What is visitation?

When a parent is awarded custody of a child, the other parent is usually entitled to visitation rights. Under Ohio law, the usual legal term for visitation is “parenting time.”

How is visitation established?

Each county in Ohio has a “standard parenting time schedule,” which is used as a starting point by courts in setting parenting time schedules for the cases in those jurisdictions. (The standard parenting time schedules vary somewhat from county to county.)

Are there alternatives to “standard parenting time schedule?”

A court may order a parenting time schedule with terms and conditions that vary from the standard schedule. In cases involving child abuse or domestic violence, the court may restrict the abusive parent’s visitation rights. For example, the court may order supervised visitation, designating specific pick-up and drop-off points, prohibiting the parent’s consumption of alcohol or legal drugs during visitation periods, requiring the abusive parent to attend parenting classes or counseling, or prohibiting the parent from taking the children out of state.

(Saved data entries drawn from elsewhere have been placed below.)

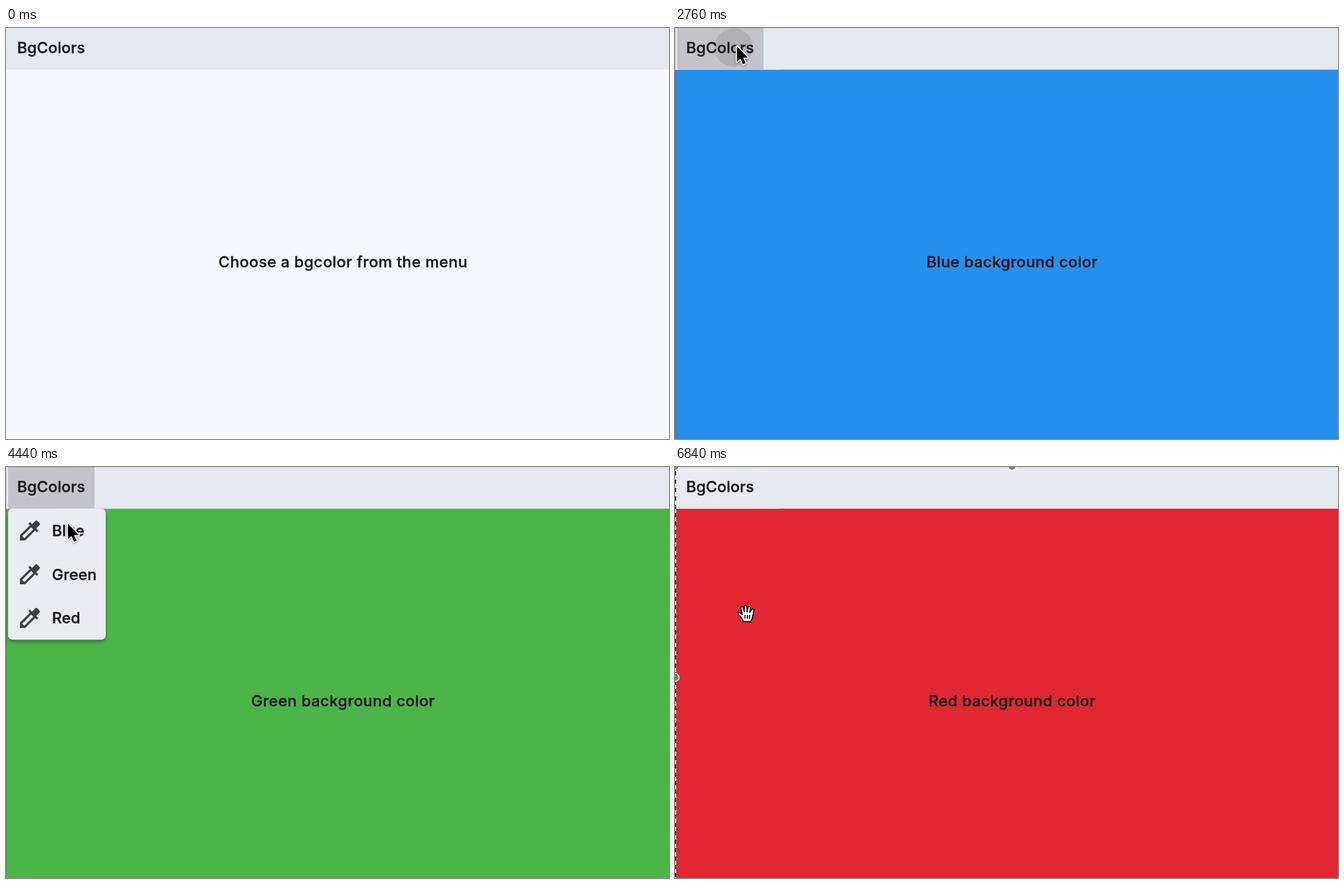
An HTML page with a canvas for the animation above (6960 ms loop, 951 px wide and 589 px high).

```html
<!DOCTYPE html>
<html lang="en">
<head>
<meta charset="utf-8">
<title>BgColors</title>
<style>
html, body { margin: 0; width: 100%; height: 100%; overflow: hidden; }
canvas { display: block; width: 951px; height: 589px; }
</style>
</head>
<body>
<canvas id="stage" width="951" height="589"></canvas>
<script>
const ctx = document.getElementById('stage').getContext('2d');
const LOOP = 6960, W = 951, H = 589, BAR = 59.7, ROW = 62.7;
const INK = '#18181b';

const items = [
  { name: 'Blue', color: '#2690ed' },
  { name: 'Green', color: '#4bb547' },
  { name: 'Red', color: '#e12731' },
];

// One visit to the menu per item: button press, menu open, item press, menu closed
const visits = [
  { press: 1080, open: 1200, pick: 1640, end: 1760 },
  { press: 2680, open: 2800, pick: 3320, end: 3480 },
  { press: 4080, open: 4200, pick: 5080, end: 5200 },
];

// Pointer path: time, x, y
const path = [
  [40, 290, 179], [360, 290, 179], [1000, 88, 25], [1340, 88, 25],
  [1560, 97, 82], [2160, 97, 82], [2440, 88, 25], [2920, 88, 25],
  [3240, 97, 140], [3520, 97, 140], [3840, 88, 25], [4400, 88, 25],
  [4440, 88, 80], [4840, 102, 207], [LOOP, 102, 207],
];
const GRAB = 6760;

const dropper = new Path2D('M20.71 5.63l-2.34-2.34a1 1 0 0 0-1.41 0l-3.12 3.12-1.93-1.91-1.41 1.41 1.42 1.42L3 16.25V21h4.75l8.92-8.92 1.42 1.42 1.41-1.41-1.92-1.92 3.12-3.12c.4-.4.4-1.03.01-1.42zM6.92 19L5 17.08l8.06-8.06 1.92 1.92z');
const arrow = new Path2D('M.8 1.2V23.5L5.9 18.8L9.4 27L13.2 25.4L9.7 17.4H16.6Z');
const hand = new Path2D('M8 24C7 19 3 17 1 13.5C0 11 3 10.5 4.5 12L6.5 14L4.5 5.5C4 2.5 7 2 8 4.5L9.5 10L9.3 3C9.3 0 12.7 0 13 3L13.4 10L14.8 4C15.5 1.5 18.4 2 18 5L17.4 11L19.7 7C21 4.8 24 6 23 9C22 13 21.5 20 18.5 24Z');
const creases = new Path2D('M10.5 14.5V20M13.8 14.5V20M17 14.5V20');

const clamp = v => Math.max(0, Math.min(1, v));
const shade = a => `rgba(15,10,15,${a})`;

function pointer(t) {
  const i = path.findIndex(k => k[0] > t);
  if (i < 1) return { x: path[0][1], y: path[0][2] };
  const [t0, x0, y0] = path[i - 1], [t1, x1, y1] = path[i];
  const u = (t - t0) / (t1 - t0), e = u * u * (3 - 2 * u);
  return { x: x0 + (x1 - x0) * e, y: y0 + (y1 - y0) * e };
}

function fill(color, x, y, w, h) {
  ctx.fillStyle = color;
  ctx.fillRect(x, y, w, h);
}

// A hairline outline makes the medium weight slightly heavier
function text(str, x, y, align = 'left', spacing = 0.1) {
  ctx.font = '500 22px Inter, sans-serif';
  ctx.letterSpacing = spacing + 'px';
  ctx.textAlign = align;
  ctx.fillStyle = ctx.strokeStyle = INK;
  ctx.lineWidth = 0.35;
  ctx.fillText(str, x, y);
  ctx.strokeText(str, x, y);
}

function circle(x, y, r, color) {
  ctx.fillStyle = color;
  ctx.beginPath();
  ctx.arc(x, y, r, 0, Math.PI * 2);
  ctx.fill();
}

function ripple(x, y, age, alpha) {
  if (age >= 0 && alpha > 0) circle(x, y, 18 + age * 0.12, shade(alpha));
}

function drawBar(t, visit, hover) {
  fill('#e6e9f0', 0, 0, W, BAR);
  if (t >= 360) {
    const tint = ctx.createLinearGradient(0, 0, 150, 0);
    tint.addColorStop(0, '#eaeaf0');
    tint.addColorStop(0.75, '#e9e9f0');
    tint.addColorStop(1, '#e6e9f0');
    fill(tint, 0, 0, 150, BAR);
  }
  const pressed = visit && t >= visit.press;
  if (hover) {
    ctx.save();
    ctx.beginPath();
    ctx.rect(3, 0, 124, BAR);
    ctx.clip();
    fill(shade(pressed ? 0.17 : 0.09), 3, 0, 124, BAR);
    if (pressed) {
      const age = t - visit.press;
      ripple(84, 28, age, 0.1 * clamp((280 - age) / 160));
    }
    ctx.restore();
  }
  text('BgColors', 16, 36);
}

function drawMenu(t, visit, row, index) {
  ctx.save();
  ctx.globalAlpha = clamp((t - visit.open + 20) / 80);
  ctx.save();
  ctx.shadowColor = 'rgba(0,0,0,.35)';
  ctx.shadowBlur = 5;
  ctx.shadowOffsetY = 3;
  ctx.fillStyle = '#ebebf2';
  ctx.beginPath();
  ctx.roundRect(3, 59.5, 140, 188, 6);
  ctx.fill();
  ctx.restore();

  items.forEach((item, i) => {
    const y = 59.3 + i * ROW;
    if (i === row) {
      const picked = i === index && t >= visit.pick;
      ctx.save();
      ctx.beginPath();
      ctx.roundRect(3, y, 140, ROW, ROW / 2);
      ctx.clip();
      fill(item.color, 3, y, 140, ROW);
      fill(shade(picked ? 0.18 : 0.08), 3, y, 140, ROW);
      if (picked) ripple(95, y + 28, t - visit.pick, 0.11);
      ctx.restore();
    }
    ctx.save();
    ctx.translate(15.2, y + 12.4);
    ctx.scale(1.6, 1.6);
    ctx.fillStyle = '#3f3f43';
    ctx.fill(dropper, 'evenodd');
    ctx.restore();
    text(item.name, 66, y + 39.5);
  });
  ctx.restore();
}

function drawArrow({ x, y }) {
  ctx.save();
  ctx.translate(x, y);
  ctx.lineJoin = 'round';
  ctx.shadowColor = 'rgba(0,0,0,.35)';
  ctx.shadowBlur = 3;
  ctx.shadowOffsetY = 1;
  ctx.strokeStyle = '#fff';
  ctx.lineWidth = 3;
  ctx.stroke(arrow);
  ctx.shadowColor = 'transparent';
  ctx.fillStyle = '#000';
  ctx.fill(arrow);
  ctx.restore();
}

function drawHand() {
  ctx.save();
  ctx.translate(90, 197.5);
  ctx.lineJoin = 'round';
  ctx.fillStyle = '#fff';
  ctx.strokeStyle = '#000';
  ctx.lineWidth = 1.5;
  ctx.fill(hand);
  ctx.stroke(hand);
  ctx.stroke(creases);
  ctx.restore();
}

function drawSelection() {
  fill('#fff', 0, 0, 1.5, H);
  for (let y = 6; y < H; y += 12) fill('#000', 0, y, 1.5, 6);
  for (const [x, y] of [[0, -1], [483.5, -1], [0, 301.5]]) {
    circle(x, y, 6.5, '#fff');
    circle(x, y, 5, '#7b7b7d');
  }
}

function draw(t) {
  const done = visits.filter(v => t >= v.end).length;
  const chosen = items[done - 1], visit = visits[done];
  const open = visit && t >= visit.open - 20;
  const late = pointer(t - 50);
  const row = Math.floor((late.y - BAR) / ROW);

  fill(chosen ? chosen.color : '#f6f8fd', 0, 0, W, H);
  drawBar(t, visit, late.x < 127 && late.y < BAR);
  text(chosen ? chosen.name + ' background color' : 'Choose a bgcolor from the menu',
    483.5, 343, 'center', 0.41);
  if (t >= 360) {
    fill('rgba(0,0,0,.08)', 0, 0, W, 1);
    fill('rgba(0,0,0,.16)', 0, 0, 1, H);
  }
  if (open) drawMenu(t, visit, row, done);
  if (t >= GRAB) {
    drawSelection();
    drawHand();
  } else if (t >= 40) {
    drawArrow(pointer(t));
  }
}

function tick() {
  draw(performance.now() % LOOP);
  requestAnimationFrame(tick);
}
tick();
</script>
</body>
</html>
```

What if a parent violates their visitation rights?

A custodial parent’s interference with the visitation rights or parenting time of the other parent may trigger a court contempt action against that parent. Such interference is also a “best interest of the child” factor that the court must consider in determining which parent should be awarded custody in any future child custody or custody modification proceedings.

I am a grandparent -- what rights do I have to visitation of my grandchild?

You must file a Motion to Establish Visitation through the court. More information about your rights is available in the Grandparent's Rights With Regard to Grandchildren brochure.

Can I visit my child if they are out of state?

Visitation with your child will be defined in your court orders.  If you have visitation with your child and the custodial parent takes the child out of the state without your prior knowledge, consult with your attorney about your options.

For more information on domestic violence visit the Ohio Domestic Violence Resource Center.

See also the Forms & Education tab in this section for more information.

Was this information helpful to you?

The information in this site is not intended as legal advice.
Back to Top of Page | Didn't find it? Use Advanced Search | Back to Step 1


Click here to find legal help near you.

To find a civil legal aid provider, call

1.866.LAW.OHIO (1.866.529.6446)



For the hearing impaired:
Use this site to find the local
Ohio legal aid provider in your
area. Then, call the Ohio Relay
Service at 1-800-750-0750 and
ask the service operator to
connect you to the provider
you are trying to call.


The information in this site is
not intended as legal advice.


 

Personal tools